Items listed in a dataset:
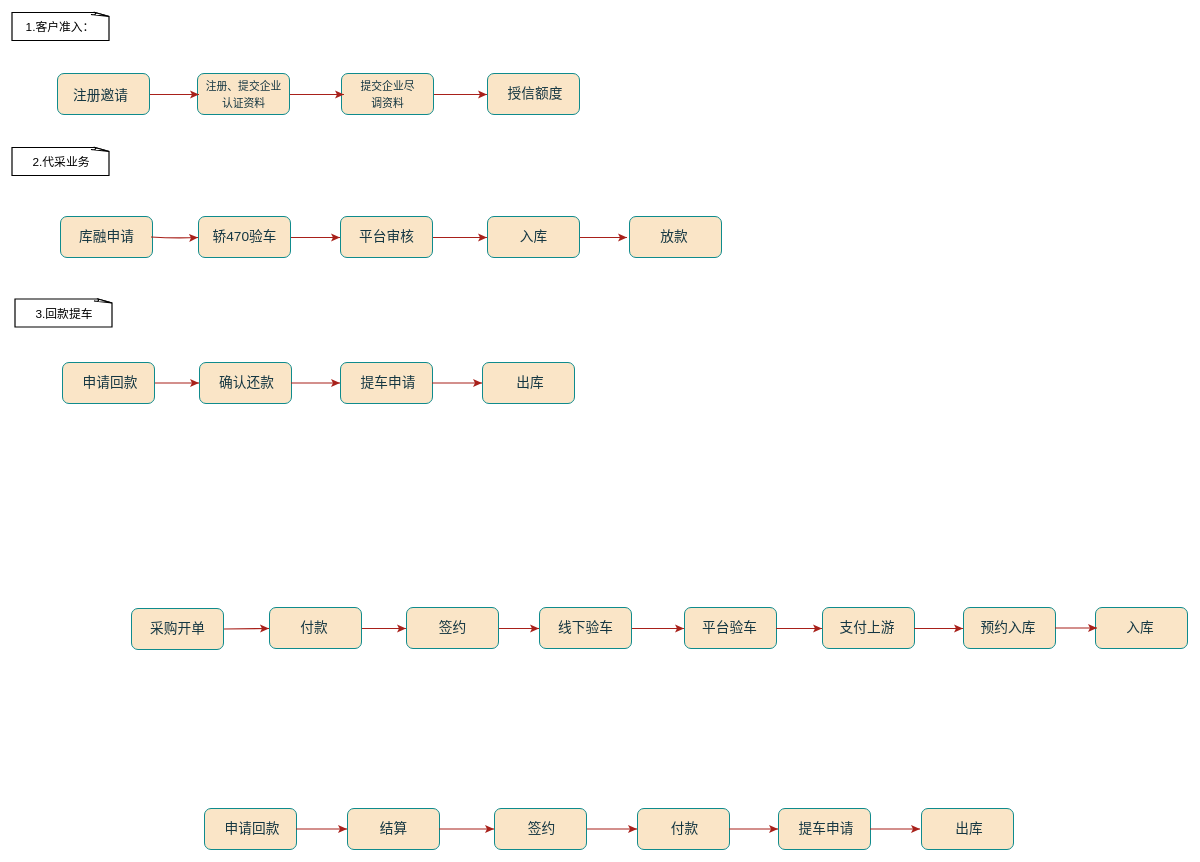
<!DOCTYPE html>
<html lang="zh-CN">
<head>
<meta charset="utf-8">
<title>业务流程图</title>
<style>
:root {
  --paper: #ffffff;
  --step-fill: #fae5c7;
  --step-line: #0f8b8d;
  --step-text: #143642;
  --arrow: #a8201a;
  --ink: #000000;
}
* { box-sizing: border-box; }
html, body { margin: 0; }
body { background: var(--paper); overflow: hidden; }
.flowchart {
  position: relative;
  width: 1200px;
  height: 862px;
  overflow: hidden;
  background: var(--paper);
  font-family: "Noto Sans CJK SC", "Liberation Sans", sans-serif;
}
.lines { position: absolute; left: 0; top: 0; }
.arrows { fill: none; stroke: var(--arrow); stroke-width: 1.2; }
.notes { fill: var(--paper); stroke: var(--ink); stroke-width: 1.2; }
.step, .heading {
  position: absolute;
  left: var(--x);
  top: var(--y);
  display: flex;
  align-items: center;
  justify-content: center;
  margin: 0;
  text-align: center;
  white-space: nowrap;
}
.step {
  width: 93px;
  height: 42px;
  border: 1px solid var(--step-line);
  border-radius: 7px;
  background: var(--step-fill);
  color: var(--step-text);
  font: 13.7px/20px "Liberation Sans", "Noto Sans CJK SC", sans-serif;
}
.step.small { font-size: 10.8px; line-height: 17px; padding-top: 2px; }
.step.right { padding-left: 3px; }
.step.low { padding: 3px 6px 0 0; }
.heading {
  width: 98px;
  height: 30px;
  color: var(--ink);
  font: 400 11.8px/18px "Liberation Sans", "Noto Sans CJK SC", sans-serif;
}
</style>
</head>
<body>
<main class="flowchart">
  <svg class="lines" width="1200" height="862" viewBox="0 0 1200 862" aria-hidden="true">
    <defs>
      <marker id="head" markerUnits="userSpaceOnUse" markerWidth="10" markerHeight="10" refX="9" refY="5" orient="auto">
        <path d="M9 5 L0 1 L2 5 L0 9 Z" fill="#a8201a"/>
      </marker>
      <g id="note">
        <path d="M0 0 H83 L97 4 V28 H0 Z"/>
        <path d="M83 0 L97 4 L79 2 Q85 3 83 0 Z"/>
      </g>
    </defs>
    <g class="notes">
      <use href="#note" x="12" y="12.5"/>
      <use href="#note" x="12" y="147.5"/>
      <use href="#note" x="15" y="299"/>
    </g>
  </svg>

  <h2 class="heading" style="--x:11px;--y:12px">1.客户准入：</h2>
  <div class="step low" style="--x:57px;--y:73px">注册邀请</div>
  <div class="step small" style="--x:197px;--y:73px">注册、提交企业<br>认证资料</div>
  <div class="step small" style="--x:341px;--y:73px">提交企业尽<br>调资料</div>
  <div class="step right" style="--x:487px;--y:73px">授信额度</div>

  <h2 class="heading" style="--x:12px;--y:147px">2.代采业务</h2>
  <div class="step" style="--x:60px;--y:216px">库融申请</div>
  <div class="step" style="--x:198px;--y:216px">轿470验车</div>
  <div class="step" style="--x:340px;--y:216px">平台审核</div>
  <div class="step" style="--x:487px;--y:216px">入库</div>
  <div class="step" style="--x:629px;--y:216px;padding-right:3px">放款</div>

  <h2 class="heading" style="--x:15px;--y:299px">3.回款提车</h2>
  <div class="step right" style="--x:62px;--y:362px">申请回款</div>
  <div class="step" style="--x:199px;--y:362px;padding-left:2px">确认还款</div>
  <div class="step right" style="--x:340px;--y:362px">提车申请</div>
  <div class="step right" style="--x:482px;--y:362px">出库</div>

  <div class="step" style="--x:131px;--y:608px">采购开单</div>
  <div class="step" style="--x:269px;--y:607px;padding-right:3px">付款</div>
  <div class="step" style="--x:406px;--y:607px">签约</div>
  <div class="step" style="--x:539px;--y:607px">线下验车</div>
  <div class="step" style="--x:684px;--y:607px;padding-right:2px">平台验车</div>
  <div class="step" style="--x:822px;--y:607px;padding-right:3px">支付上游</div>
  <div class="step" style="--x:963px;--y:607px;padding-right:3px">预约入库</div>
  <div class="step" style="--x:1095px;--y:607px;padding-right:3px">入库</div>

  <div class="step right" style="--x:204px;--y:808px">申请回款</div>
  <div class="step" style="--x:347px;--y:808px">结算</div>
  <div class="step" style="--x:494px;--y:808px;padding-left:2px">签约</div>
  <div class="step" style="--x:637px;--y:808px;padding-left:2px">付款</div>
  <div class="step right" style="--x:778px;--y:808px">提车申请</div>
  <div class="step right" style="--x:921px;--y:808px">出库</div>

  <svg class="lines" width="1200" height="862" viewBox="0 0 1200 862" aria-hidden="true">
    <g class="arrows" marker-end="url(#head)">
      <g id="access-arrows">
        <path d="M150 94.5 H199" marker-end="url(#head)"/>
        <path d="M290 94.5 H344" marker-end="url(#head)"/>
        <path d="M434 94.5 H487" marker-end="url(#head)"/>
      </g>
      <g id="purchase-arrows">
        <path d="M151 237 Q175 238.5 198 237.5" marker-end="url(#head)"/>
        <path d="M291 237.5 H340" marker-end="url(#head)"/>
        <path d="M433 237.5 H487" marker-end="url(#head)"/>
        <path d="M580 237.5 H627" marker-end="url(#head)"/>
      </g>
      <g id="repayment-arrows">
        <path d="M155 383 H199" marker-end="url(#head)"/>
        <path d="M291 383 H340" marker-end="url(#head)"/>
        <path d="M432 383 H482" marker-end="url(#head)"/>
      </g>
      <g id="order-arrows">
        <path d="M224 629 L269 628.5" marker-end="url(#head)"/>
        <path d="M362 628.5 H406" marker-end="url(#head)"/>
        <path d="M499 628.5 H539" marker-end="url(#head)"/>
        <path d="M632 628.5 H684" marker-end="url(#head)"/>
        <path d="M776 628.5 H822" marker-end="url(#head)"/>
        <path d="M914 628.5 H963" marker-end="url(#head)"/>
        <path d="M1055 628 H1097" marker-end="url(#head)"/>
      </g>
      <g id="settlement-arrows">
        <path d="M296 829 H347" marker-end="url(#head)"/>
        <path d="M439 829 H494" marker-end="url(#head)"/>
        <path d="M587 829 H637" marker-end="url(#head)"/>
        <path d="M729 829 H778" marker-end="url(#head)"/>
        <path d="M870 829 H920" marker-end="url(#head)"/>
      </g>
    </g>
  </svg>
</main>
</body>
</html>
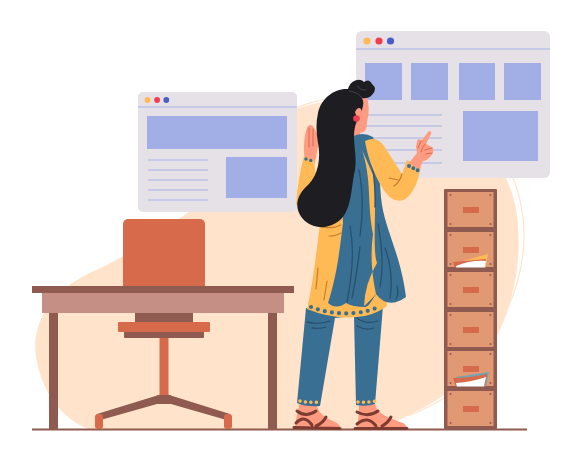
<!DOCTYPE html>
<html lang="en">
<head>
<meta charset="utf-8">
<title>Woman organising windows in an office</title>
<style>
:root{--peach:#ffe4cb;--panel:#e5e1e6;--blue:#a2aee6;--rule:#a9b4e4;--brown:#8f5a4f;--rose:#c58f86;--rust:#d66a4b;--drawer:#e19973;--yellow:#ffba55;--denim:#386f92;--denim-dark:#28516e;--skin:#ff9b80;--hair:#1e1d22;--red:#f23d4f;--indigo:#4b5cc4;--sandal:#7d3b32}
html,body{margin:0;background:#fff;overflow:hidden}
svg{display:block;width:581px;height:462px}
.panel{fill:var(--panel)}.block{fill:var(--blue)}
.rule{fill:none;stroke:var(--rule);stroke-width:1.2}
.wood{fill:var(--brown)}.rust{fill:var(--rust)}
.skin{fill:var(--skin)}.dress{fill:var(--yellow)}.denim{fill:var(--denim)}
.fold{fill:none;stroke:var(--denim-dark);stroke-width:1.3;stroke-linecap:round}
.crease{fill:none;stroke:#c97d2d;stroke-width:1.2;stroke-linecap:round}
.finger{fill:none;stroke:#d9694f;stroke-width:1;stroke-linecap:round}
.strap{fill:none;stroke:var(--sandal);stroke-width:3;stroke-linecap:round;stroke-linejoin:round}
.dots{fill:none;stroke-linecap:round}
</style>
</head>
<body>
<svg viewBox="0 0 581 462" role="img" aria-label="A woman seen from behind sorts floating windows beside a desk and a filing cabinet">
<defs>
<g id="drawer">
<rect width="46" height="35" fill="var(--drawer)"/>
<rect x="15.500" y="15" width="16" height="6" class="rust"/>
<g class="wood"><circle cx="3" cy="3" r="1"/><circle cx="43" cy="3" r="1"/><circle cx="3" cy="32" r="1"/><circle cx="43" cy="32" r="1"/></g>
</g>
<g id="window-buttons">
<circle r="3.600" fill="var(--yellow)"/><circle cx="12" r="3.600" fill="var(--red)"/><circle cx="23.500" r="3.600" fill="var(--indigo)"/>
</g>
</defs>

<g id="backdrop">
<path fill="var(--peach)" d="M37 362C28 322 54 288 96 270C130 255 150 237 186 214C222 190 240 150 272 123C304 98 345 98 390 103C455 112 508 150 517 215C524 270 508 330 478 365C450 397 417 412 380 429H88C60 417 43 392 37 362Z"/>
<path fill="none" stroke="var(--peach)" stroke-width="1.200" d="M272 122C296 104 322 98 356 95M508 167C532 215 529 275 498 326M444 398Q428 408 408 416"/>
</g>

<g id="small-window">
<rect class="panel" x="138" y="92" width="159" height="120" rx="5"/>
<use href="#window-buttons" transform="translate(147.500 100) scale(.8)"/>
<path class="rule" d="M138 107H297M148 160H208M148 170H208M148 180H208M148 190H208M148 200H208"/>
<rect class="block" x="147" y="116" width="140" height="33"/>
<rect class="block" x="226" y="157" width="61" height="41"/>
</g>

<g id="large-window">
<rect class="panel" x="356" y="31" width="194" height="147" rx="6"/>
<use href="#window-buttons" x="367" y="41"/>
<path class="rule" d="M356 49H550M366 115H442M366 126H442M366 138H442M366 150H442M366 163H442"/>
<g class="block"><rect x="365" y="63" width="37" height="37"/><rect x="411" y="63" width="37" height="37"/><rect x="459" y="63" width="36" height="37"/><rect x="504" y="63" width="37" height="37"/><rect x="463" y="111" width="75" height="50"/></g>
</g>

<path id="floor" d="M32 429.500H527" stroke="var(--brown)" stroke-width="2"/>

<g id="cabinet">
<rect class="wood" x="444" y="189" width="53" height="240" rx="1"/>
<use href="#drawer" x="447.500" y="192"/>
<use href="#drawer" x="447.500" y="232"/>
<use href="#drawer" x="447.500" y="272"/>
<use href="#drawer" x="447.500" y="312"/>
<use href="#drawer" x="447.500" y="351"/>
<use href="#drawer" x="447.500" y="391"/>
<g id="upper-files">
<path fill="var(--yellow)" d="M456 263L488 254L485 272H458Z"/>
<path class="rust" d="M453 262L486 259L484 272H456Z"/>
<path fill="#fff" d="M456 266Q470 260 486 261L484 272H457Z"/>
</g>
<g id="lower-files">
<path fill="#76a3ae" d="M456 377L489 372L485 391H458Z"/>
<path class="rust" d="M453 378Q470 378 487 374L484 391H457Z"/>
<path fill="#fff" d="M456 383Q472 382 486 377L483 391H458Z"/>
</g>
<path class="wood" d="M444 267.500H497V272H444ZM444 386.500H497V391H444Z"/>
</g>

<g id="desk-and-chair">
<g class="wood"><rect x="49" y="312" width="9" height="117"/><rect x="268" y="312" width="9" height="117"/></g>
<rect x="123" y="219" width="82" height="75" rx="5" class="rust"/>
<rect x="42" y="291" width="242" height="22" fill="var(--rose)"/>
<rect class="wood" x="32" y="286" width="262" height="7"/>
<rect class="wood" x="135" y="313" width="58" height="11"/>
<rect class="wood" x="124" y="331" width="80" height="7" rx="1"/>
<rect class="rust" x="118" y="322" width="92" height="10" rx="1"/>
<path class="wood" d="M162 394L97 414V421L164 402L230 421V414L166 394Z"/>
<rect class="rust" x="159.500" y="338" width="9" height="58"/>
<rect class="wood" x="157" y="395" width="14" height="9" rx="1"/>
<g class="rust"><rect x="95" y="414" width="8" height="15" rx="3"/><rect x="224" y="414" width="8" height="15" rx="3"/></g>
</g>

<g id="woman">
<g id="feet">
<path class="skin" d="M300 402L317 404C317 413 326 418 337 423Q342 427 339 428H295Q296 417 300 402Z"/>
<path class="skin" d="M359 404H375C377 414 389 418 403 423Q409 427 405 428H357Q359 417 359 404Z"/>
<path class="strap" d="M297 411Q306 418 316 411M296 423Q304 414 312 425M316 426Q323 423 326 417M294 427.500L340 428.500M357 412Q368 418 378 411M357 424Q368 415 376 426M382 426Q388 423 391 417M355 428.500H407"/>
</g>
<g id="trousers">
<path class="denim" d="M306 308L297 403Q306 407 320 406L335 318L354 316L356 405Q366 407 375 404L383 306Z"/>
<path class="fold" d="M307 322Q318 325 330 321M312 328Q320 329 326 327M357 318Q366 325 378 321M357 326Q366 331 374 328"/>
<path class="dots" stroke="var(--yellow)" stroke-width="3.500" stroke-dasharray="0 5.500" d="M300 401Q309 403 319 402M358 402Q366 403 375 401"/>
</g>
<g id="far-hand">
<path class="skin" d="M305 163C303 148 304 133 308 126Q312 123 314 128Q319 135 318 146Q317 154 314 165Z"/>
<path class="finger" d="M309 128V147M313 129V146"/>
<path class="dress" d="M304 156L314 160L319 202L296 205Q298 178 304 156Z"/>
<path class="dots" stroke="var(--denim)" stroke-width="3.500" stroke-dasharray="0 5" d="M306 159L312 161"/>
</g>
<path id="face" class="skin" d="M350 96L366 94Q371 108 367 122Q368 132 360 133L363 146H341Z"/>
<path id="tunic" class="dress" d="M327 142Q350 132 367 139L380 160C380 190 377 213 381 238L387 306Q378 313 365 316Q336 321 307 309C313 283 316 255 320 224Z"/>
<path class="crease" d="M322 227Q333 229 341 225M329 236Q336 236 341 233M318 268L316 289M327 281L324 300"/>
<g id="scarf">
<path class="denim" d="M340 145Q358 128 373 137C381 162 379 186 382 205C386 231 401 256 406 297Q388 310 376 294C372 300 370 305 366 307Q352 307 346 303Q336 310 328 303C338 272 340 245 343 223Z"/>
<path class="dress" d="M362 150L374 177C377 210 372 248 377 263Q365 283 364 306Q369 302 376 294Q369 262 373 234C367 205 372 180 362 150Z"/>
<path class="fold" d="M369 151Q376 176 375 207M359 170Q365 201 360 236M350 226Q356 257 347 302M360 247Q356 279 352 298M378 224Q385 260 380 287M385 248Q394 273 390 298M397 286Q399 294 396 299"/>
</g>
<g id="near-arm">
<path class="dress" d="M365 141Q377 135 384 146L402 174L407 160L421 167Q417 188 408 197Q400 204 391 198C382 191 369 166 365 141Z"/>
<path class="crease" d="M402 174Q400 182 394 186M398 180L389 178"/>
<path class="skin" d="M409 163L417 153Q415 145 418 139L422 140L429 131Q432 131 431 134L426 144L432 147Q435 151 431 156Q427 161 423 161L419 170Z"/>
<path class="finger" d="M421 141L418 148M425 144Q422 147 421 152M432 148L425 150M432 153L426 154"/>
<path class="dots" stroke="var(--denim)" stroke-width="4" stroke-dasharray="0 4.800" d="M409 166L419 171"/>
</g>
<path class="dots" stroke="var(--denim)" stroke-width="4.200" stroke-dasharray="0 7.200" d="M311 307Q332 315 354 313Q369 312 380 306"/>
<g id="hair">
<path fill="var(--hair)" d="M318 113C321 98 335 88 348 89C350 81 359 77 364 82Q369 78 372 84Q378 89 372 95Q368 99 362 98C366 105 360 113 357 121C350 137 358 153 355 170C351 187 352 206 342 218C331 230 313 230 303 219C293 207 297 194 309 184C318 174 321 159 318 143Q315 126 318 113Z"/>
<path fill="none" stroke="#4b4854" stroke-width=".8" d="M349 91Q358 92 362 98M357 86Q361 91 366 90"/>
<path class="skin" d="M355 112Q358 106 361 109Q363 114 357 118Z"/>
<circle cx="356.500" cy="118.500" r="3.300" fill="var(--red)"/>
</g>
</g>
</svg>
</body>
</html>
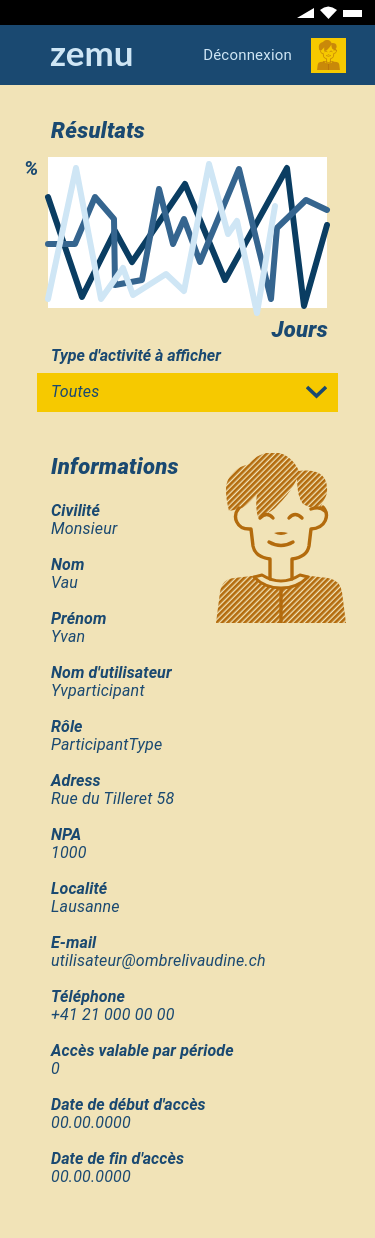
<!DOCTYPE html>
<html lang="fr">
<head>
<meta charset="utf-8">
<title>Profil du participant</title>
<style>
:root {
  --sand: #f1e3b7;
  --navy: #1a4971;
  --deep: #0a3d62;
  --steel: #35658f;
  --sky: #cfe6f5;
  --yellow: #f6c900;
  --brown: #b36b0d;
}
* { box-sizing: border-box; margin: 0; padding: 0; }
html, body { width: 375px; height: 1238px; overflow: hidden; }
body {
  background: var(--sand);
  color: var(--navy);
  font: italic 400 16px/18px Roboto, sans-serif;
  letter-spacing: .2px;
}
svg { display: block; }
.status { height: 25px; background: #000; }
.topbar {
  display: flex;
  align-items: center;
  height: 60px;
  padding: 0 29px 0 50px;
  background: var(--navy);
  color: var(--sky);
  font-style: normal;
}
.brand { font: 700 35px/40px Lato, sans-serif; letter-spacing: 0; margin-top: -6px; }
.logout { margin-left: auto; font-size: 15px; color: inherit; text-decoration: none; }
.account {
  --ground: var(--yellow);
  display: flex;
  justify-content: center;
  width: 35px;
  height: 35px;
  margin-left: 19px;
  padding-top: 2px;
  background: var(--yellow);
}
h2, .axis-x { font-size: 22px; font-weight: 800; line-height: 26px; letter-spacing: .3px; }
.results { height: 327px; padding: 33px 37px 0; }
.results h2 { margin-left: 14px; }
.chart { display: flex; margin: 13px 0 0 -13px; }
.axis-y { width: 24px; font-size: 20px; font-weight: 600; line-height: 22px; letter-spacing: 0; }
.plot { background: #fff; overflow: visible; }
.plot polyline { fill: none; stroke-width: 6; stroke-linejoin: round; stroke-linecap: round; }
.axis-x { margin: 9px 10px 0 0; text-align: right; }
.filter-label { margin: 4px 0 8px 14px; font-weight: 700; letter-spacing: 0; }
.select {
  display: flex;
  align-items: center;
  justify-content: space-between;
  height: 39px;
  padding: 0 11px 2px 14px;
  background: var(--yellow);
}
.profile { position: relative; padding: 42px 51px 0; }
.portrait { --ground: var(--sand); position: absolute; left: 216px; top: 41px; }
.fields { display: flex; flex-direction: column; gap: 18px; margin-top: 22px; }
.fields dt { font-weight: 700; letter-spacing: .1px; }
</style>
</head>
<body>
<svg width="0" height="0" style="position:absolute" aria-hidden="true">
  <defs>
    <pattern id="hatch" width="4" height="4" patternUnits="userSpaceOnUse" patternTransform="rotate(45)">
      <rect width="2.7" height="4" fill="#b36b0d"/>
    </pattern>
    <symbol id="figure" viewBox="216 453 130 170">
      <g fill="none" stroke="#b36b0d" stroke-width="3.4" stroke-linecap="round" stroke-linejoin="round">
        <path d="M216 623L220 592Q222 579 234 578L260 575Q281 587 302 575L328 578Q340 580 342 592L346 623Z" fill="url(#hatch)" stroke="none"/>
        <path d="M281 588V623" stroke-linecap="butt"/>
        <path d="M254 577L262 575Q281 587 300 575L308 577Q297 588 281 588Q265 588 254 577Z" fill="var(--ground)" stroke-width="3"/>
        <path d="M239 508C232 516 236 530 251 529L253 546Q255 557 270 559V579M323 507C330 515 326 528 311 529L309 546Q307 557 292 559V579"/>
        <path d="M260 518Q267 511 273 518M289 518Q295 511 302 518"/>
        <path d="M269 542Q281 549 293 542"/>
        <path d="M274 533Q281 531 288 533Q281 537 274 533Z" fill="#b36b0d" stroke="none"/>
        <path d="M311 509Q320 506 325 511"/>
      </g>
      <path d="M229 511C225 494 224 482 232 474C239 466 244 466 249 464C259 451 277 449 288 457Q295 462 299 471C314 469 327 473 327 488C328 497 322 501 320 509Q309 508 303 504Q297 497 297 479C291 491 284 499 277 506C271 513 264 514 258 517Q255 507 257 494Q246 508 239 509Z" fill="url(#hatch)"/>
    </symbol>
  </defs>
</svg>

<div class="status">
  <svg width="375" height="25" fill="#fff" aria-hidden="true">
    <polygon points="297,18 314,8 314,18"/>
    <path d="M320 10Q328 3 337 10L328.500 19Z"/>
    <rect x="343" y="10" width="19" height="7"/>
  </svg>
</div>

<header class="topbar">
  <span class="brand">zemu</span>
  <a class="logout" href="#">Déconnexion</a>
  <div class="account">
    <svg width="23" height="30" role="img" aria-label="Compte"><use href="#figure"/></svg>
  </div>
</header>

<main>
  <section class="results">
    <h2>Résultats</h2>
    <div class="chart">
      <span class="axis-y">%</span>
      <svg class="plot" width="279" height="151" viewBox="48 157 279 151" role="img" aria-label="Courbes des résultats par jour">
        <polyline stroke="var(--deep)" points="48,197 82,297 115,231 132,262 185,184 225,280 287,168 304,306 327,225"/>
        <polyline stroke="var(--steel)" points="48,244 75,244 95,197 114,219 115,285 142,280 159,189 173,244 184,219 200,262 239,169 271,299 277,228 306,200 327,210"/>
        <polyline stroke="var(--sky)" points="48,299 76,168 101,299 123,268 133,295 166,274 184,291 209,164 228,234 237,221 257,313 275,206"/>
      </svg>
    </div>
    <p class="axis-x">Jours</p>
    <p class="filter-label">Type d'activité à afficher</p>
    <div class="select">
      <span>Toutes</span>
      <svg width="21" height="14" aria-hidden="true"><path d="M1 2L10.500 11L20 2" fill="none" stroke="var(--navy)" stroke-width="3.6"/></svg>
    </div>
  </section>

  <section class="profile">
    <h2>Informations</h2>
    <svg class="portrait" width="130" height="170" role="img" aria-label="Portrait dessiné du participant"><use href="#figure"/></svg>
    <dl class="fields">
      <div><dt>Civilité</dt><dd>Monsieur</dd></div>
      <div><dt>Nom</dt><dd>Vau</dd></div>
      <div><dt>Prénom</dt><dd>Yvan</dd></div>
      <div><dt>Nom d'utilisateur</dt><dd>Yvparticipant</dd></div>
      <div><dt>Rôle</dt><dd>ParticipantType</dd></div>
      <div><dt>Adress</dt><dd>Rue du Tilleret 58</dd></div>
      <div><dt>NPA</dt><dd>1000</dd></div>
      <div><dt>Localité</dt><dd>Lausanne</dd></div>
      <div><dt>E-mail</dt><dd>utilisateur@ombrelivaudine.ch</dd></div>
      <div><dt>Téléphone</dt><dd>+41 21 000 00 00</dd></div>
      <div><dt>Accès valable par période</dt><dd>0</dd></div>
      <div><dt>Date de début d'accès</dt><dd>00.00.0000</dd></div>
      <div><dt>Date de fin d'accès</dt><dd>00.00.0000</dd></div>
    </dl>
  </section>
</main>
</body>
</html>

# The problem:
Take the stretch of lines above from the one containing "--deep: #0a3d62;" through the one containing "327px; padding: 33px" and repeat it exactly, adding no other line.

# Response to this exercise:
  --deep: #0a3d62;
  --steel: #35658f;
  --sky: #cfe6f5;
  --yellow: #f6c900;
  --brown: #b36b0d;
}
* { box-sizing: border-box; margin: 0; padding: 0; }
html, body { width: 375px; height: 1238px; overflow: hidden; }
body {
  background: var(--sand);
  color: var(--navy);
  font: italic 400 16px/18px Roboto, sans-serif;
  letter-spacing: .2px;
}
svg { display: block; }
.status { height: 25px; background: #000; }
.topbar {
  display: flex;
  align-items: center;
  height: 60px;
  padding: 0 29px 0 50px;
  background: var(--navy);
  color: var(--sky);
  font-style: normal;
}
.brand { font: 700 35px/40px Lato, sans-serif; letter-spacing: 0; margin-top: -6px; }
.logout { margin-left: auto; font-size: 15px; color: inherit; text-decoration: none; }
.account {
  --ground: var(--yellow);
  display: flex;
  justify-content: center;
  width: 35px;
  height: 35px;
  margin-left: 19px;
  padding-top: 2px;
  background: var(--yellow);
}
h2, .axis-x { font-size: 22px; font-weight: 800; line-height: 26px; letter-spacing: .3px; }
.results { height: 327px; padding: 33px 37px 0; }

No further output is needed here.